◆ **EXERCISE**: Below are records to reproduce in full; copy them exactly but keep the pictures out.

Pictures paired with source code
- - - - -

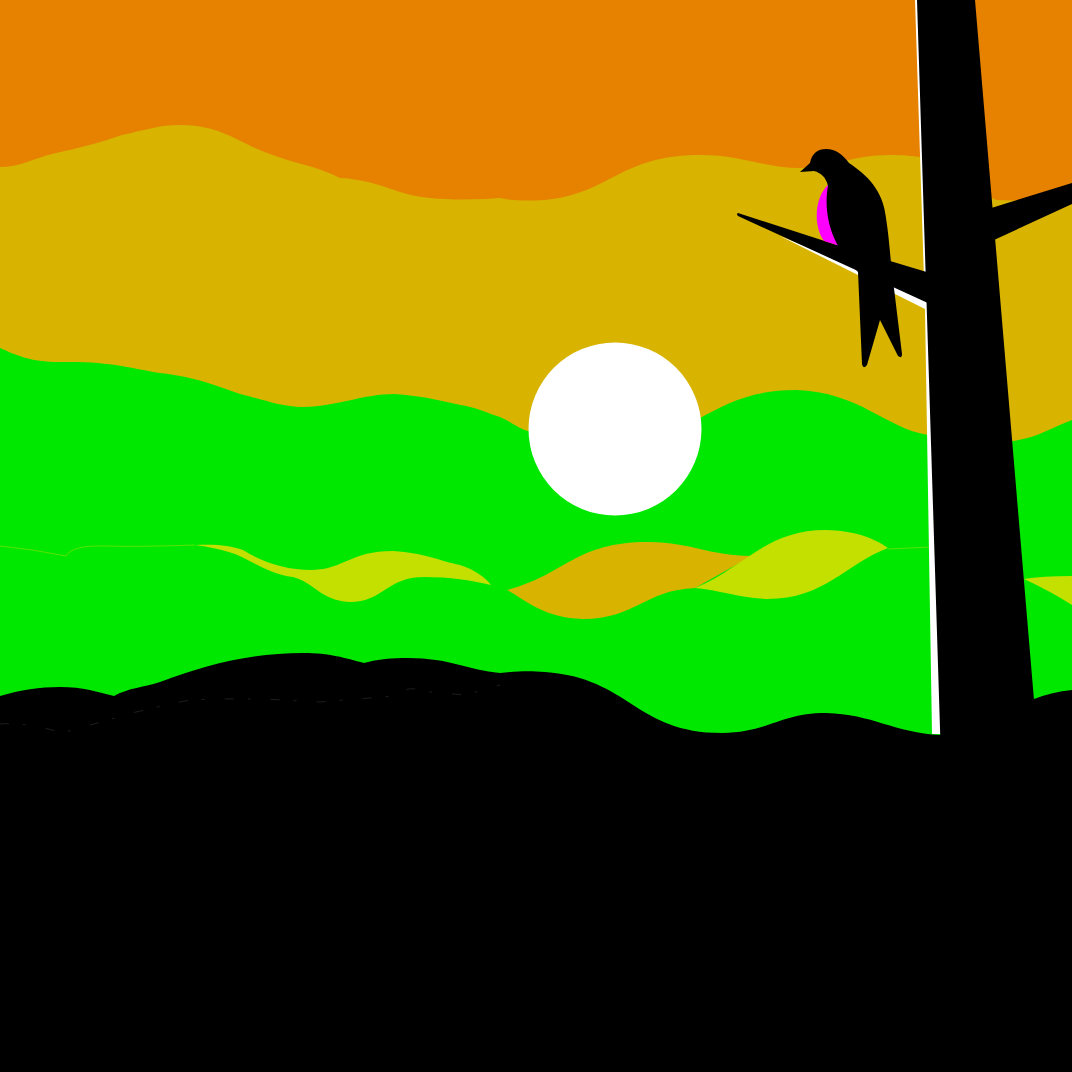
<!DOCTYPE html>
<html lang="en">
<head>
<meta charset="utf-8">
<title>Bird at sunset</title>
<style>
:root {
  --sky: #e68200;
  --haze: #d8b400;
  --meadow: #00e800;
  --lime: #c3e000;
  --light: #fff;
  --night: #000;
  --breast: #f0f;
}
html, body { margin: 0; width: 1072px; height: 1072px; overflow: hidden; background: var(--night); }
svg { display: block; }
.sky { fill: var(--sky); }
.haze { fill: var(--haze); }
.meadow { fill: var(--meadow); }
.lime { fill: var(--lime); }
.light { fill: var(--light); }
.night { fill: var(--night); }
.breast { fill: var(--breast); }
.seam { fill: none; stroke: var(--lime); stroke-width: 1; opacity: .45; }
.ridge { fill: none; stroke: #2b2b2b; stroke-width: 1; stroke-dasharray: 9 14 3 20; opacity: .7; }
</style>
</head>
<body>
<svg width="1072" height="1072" viewBox="0 0 1072 1072" role="img" aria-label="A bird on a bare branch in front of bright hills and a white sun">
  <rect class="sky" width="1072" height="1072"/>

  <g id="hills">
    <path class="haze" d="M0 167C20 167 32 159 52 154C78 148 100 143 122 135C145 130 160 125 180 125C218 125 235 140 262 151C290 163 318 166 340 178C362 179 380 185 400 192C425 200 455 200 486 199L500 198C512 201 528 201 545 200C610 194 620 155 700 155C742 155 765 168 800 168C835 168 850 155 890 155C905 155 912 156 920 157L996 200L1072 203V760H0Z"/>
    <path class="meadow" d="M0 348C16 355 30 362 60 362C110 361 130 368 160 373C195 377 218 386 240 394C262 399 280 407 303 407C340 406 362 394 395 394C425 396 445 402 466 406C480 409 490 414 500 417C512 422 520 430 532 432L700 418C725 405 750 390 796 390C860 392 885 428 928 435L1012 441C1038 438 1052 427 1072 420V760H0Z"/>
  </g>

  <circle class="light" cx="615" cy="429" r="86.5"/>

  <g id="fields">
    <path class="seam" d="M0 546Q32 549 66 556Q72 545 105 546T195 545M888 549L932 547"/>
    <path class="lime" d="M195 545C215 544 230 545 243 550C262 562 285 570 312 570C345 569 350 551 393 551C425 553 440 561 460 565C475 570 485 577 491 585C470 580 450 577 425 577C385 577 385 602 349 602C320 600 315 583 293 577C270 574 252 561 235 554C220 549 210 547 195 545Z"/>
    <path class="haze" d="M507 590C565 575 575 542 648 542C695 543 705 555 752 556L695 588C645 590 635 619 583 619C545 618 528 602 507 590Z"/>
    <path class="lime" d="M695 588C745 568 765 530 826 530C855 531 872 537 888 548C845 564 825 599 767 599C738 598 720 590 695 588Z"/>
    <path class="lime" d="M1024 579Q1042 576 1072 576V605Q1050 591 1024 579Z"/>
  </g>

  <g id="ground">
    <path class="night" d="M0 696C20 690 40 687 60 687C83 687 98 692 114 696C128 688 145 687 160 682C205 665 250 653 303 653C330 653 345 658 364 663C378 659 392 658 408 658C450 658 468 670 500 673C520 671 530 671 545 672C630 678 635 733 722 733C770 732 780 713 826 713C872 714 895 733 940 735L1034 699Q1052 692 1072 690V1072H0Z"/>
    <path class="ridge" d="M0 724Q28 722 62 733L136 712Q170 704 190 700Q250 697 320 702L395 696Q405 684 430 692L465 695L500 685"/>
  </g>

  <g id="tree">
    <polygon class="light" points="915,0 920,0 930,310 941,734 932,734 925,310"/>
    <polygon class="light" points="780,236 858,268 927,300 927,310 893,293 858,275"/>
    <polygon class="night" points="917,0 975,0 1034,700 1040,760 941,760"/>
    <path class="night" d="M738 213L837 245L930 273V304L858 271L738 216Q736 214 738 213Z"/>
    <polygon class="night" points="988,209 1072,183 1072,204 994,240"/>
  </g>

  <g id="bird">
    <path class="breast" d="M829 184C813 198 814 228 824 241L840 246Z"/>
    <path class="night" d="M800 172L810 163C812 153 818 149 826 149C836 149 843 155 849 163C867 175 883 190 886 218C889 237 890 255 892 272L902 354Q902 359 898 356L880 320L867 365Q863 370 862 364L858 272C847 260 840 250 836 242C829 228 824 208 828 186C826 177 821 173 814 171Z"/>
  </g>
</svg>
</body>
</html>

- - - - -

◆ **ANSWER TO THE EXERCISE**:
<!DOCTYPE html>
<html lang="en">
<head>
<meta charset="utf-8">
<title>Bird at sunset</title>
<style>
:root {
  --sky: #e68200;
  --haze: #d8b400;
  --meadow: #00e800;
  --lime: #c3e000;
  --light: #fff;
  --night: #000;
  --breast: #f0f;
}
html, body { margin: 0; width: 1072px; height: 1072px; overflow: hidden; background: var(--night); }
svg { display: block; }
.sky { fill: var(--sky); }
.haze { fill: var(--haze); }
.meadow { fill: var(--meadow); }
.lime { fill: var(--lime); }
.light { fill: var(--light); }
.night { fill: var(--night); }
.breast { fill: var(--breast); }
.seam { fill: none; stroke: var(--lime); stroke-width: 1; opacity: .45; }
.ridge { fill: none; stroke: #2b2b2b; stroke-width: 1; stroke-dasharray: 9 14 3 20; opacity: .7; }
</style>
</head>
<body>
<svg width="1072" height="1072" viewBox="0 0 1072 1072" role="img" aria-label="A bird on a bare branch in front of bright hills and a white sun">
  <rect class="sky" width="1072" height="1072"/>

  <g id="hills">
    <path class="haze" d="M0 167C20 167 32 159 52 154C78 148 100 143 122 135C145 130 160 125 180 125C218 125 235 140 262 151C290 163 318 166 340 178C362 179 380 185 400 192C425 200 455 200 486 199L500 198C512 201 528 201 545 200C610 194 620 155 700 155C742 155 765 168 800 168C835 168 850 155 890 155C905 155 912 156 920 157L996 200L1072 203V760H0Z"/>
    <path class="meadow" d="M0 348C16 355 30 362 60 362C110 361 130 368 160 373C195 377 218 386 240 394C262 399 280 407 303 407C340 406 362 394 395 394C425 396 445 402 466 406C480 409 490 414 500 417C512 422 520 430 532 432L700 418C725 405 750 390 796 390C860 392 885 428 928 435L1012 441C1038 438 1052 427 1072 420V760H0Z"/>
  </g>

  <circle class="light" cx="615" cy="429" r="86.5"/>

  <g id="fields">
    <path class="seam" d="M0 546Q32 549 66 556Q72 545 105 546T195 545M888 549L932 547"/>
    <path class="lime" d="M195 545C215 544 230 545 243 550C262 562 285 570 312 570C345 569 350 551 393 551C425 553 440 561 460 565C475 570 485 577 491 585C470 580 450 577 425 577C385 577 385 602 349 602C320 600 315 583 293 577C270 574 252 561 235 554C220 549 210 547 195 545Z"/>
    <path class="haze" d="M507 590C565 575 575 542 648 542C695 543 705 555 752 556L695 588C645 590 635 619 583 619C545 618 528 602 507 590Z"/>
    <path class="lime" d="M695 588C745 568 765 530 826 530C855 531 872 537 888 548C845 564 825 599 767 599C738 598 720 590 695 588Z"/>
    <path class="lime" d="M1024 579Q1042 576 1072 576V605Q1050 591 1024 579Z"/>
  </g>

  <g id="ground">
    <path class="night" d="M0 696C20 690 40 687 60 687C83 687 98 692 114 696C128 688 145 687 160 682C205 665 250 653 303 653C330 653 345 658 364 663C378 659 392 658 408 658C450 658 468 670 500 673C520 671 530 671 545 672C630 678 635 733 722 733C770 732 780 713 826 713C872 714 895 733 940 735L1034 699Q1052 692 1072 690V1072H0Z"/>
    <path class="ridge" d="M0 724Q28 722 62 733L136 712Q170 704 190 700Q250 697 320 702L395 696Q405 684 430 692L465 695L500 685"/>
  </g>

  <g id="tree">
    <polygon class="light" points="915,0 920,0 930,310 941,734 932,734 925,310"/>
    <polygon class="light" points="780,236 858,268 927,300 927,310 893,293 858,275"/>
    <polygon class="night" points="917,0 975,0 1034,700 1040,760 941,760"/>
    <path class="night" d="M738 213L837 245L930 273V304L858 271L738 216Q736 214 738 213Z"/>
    <polygon class="night" points="988,209 1072,183 1072,204 994,240"/>
  </g>

  <g id="bird">
    <path class="breast" d="M829 184C813 198 814 228 824 241L840 246Z"/>
    <path class="night" d="M800 172L810 163C812 153 818 149 826 149C836 149 843 155 849 163C867 175 883 190 886 218C889 237 890 255 892 272L902 354Q902 359 898 356L880 320L867 365Q863 370 862 364L858 272C847 260 840 250 836 242C829 228 824 208 828 186C826 177 821 173 814 171Z"/>
  </g>
</svg>
</body>
</html>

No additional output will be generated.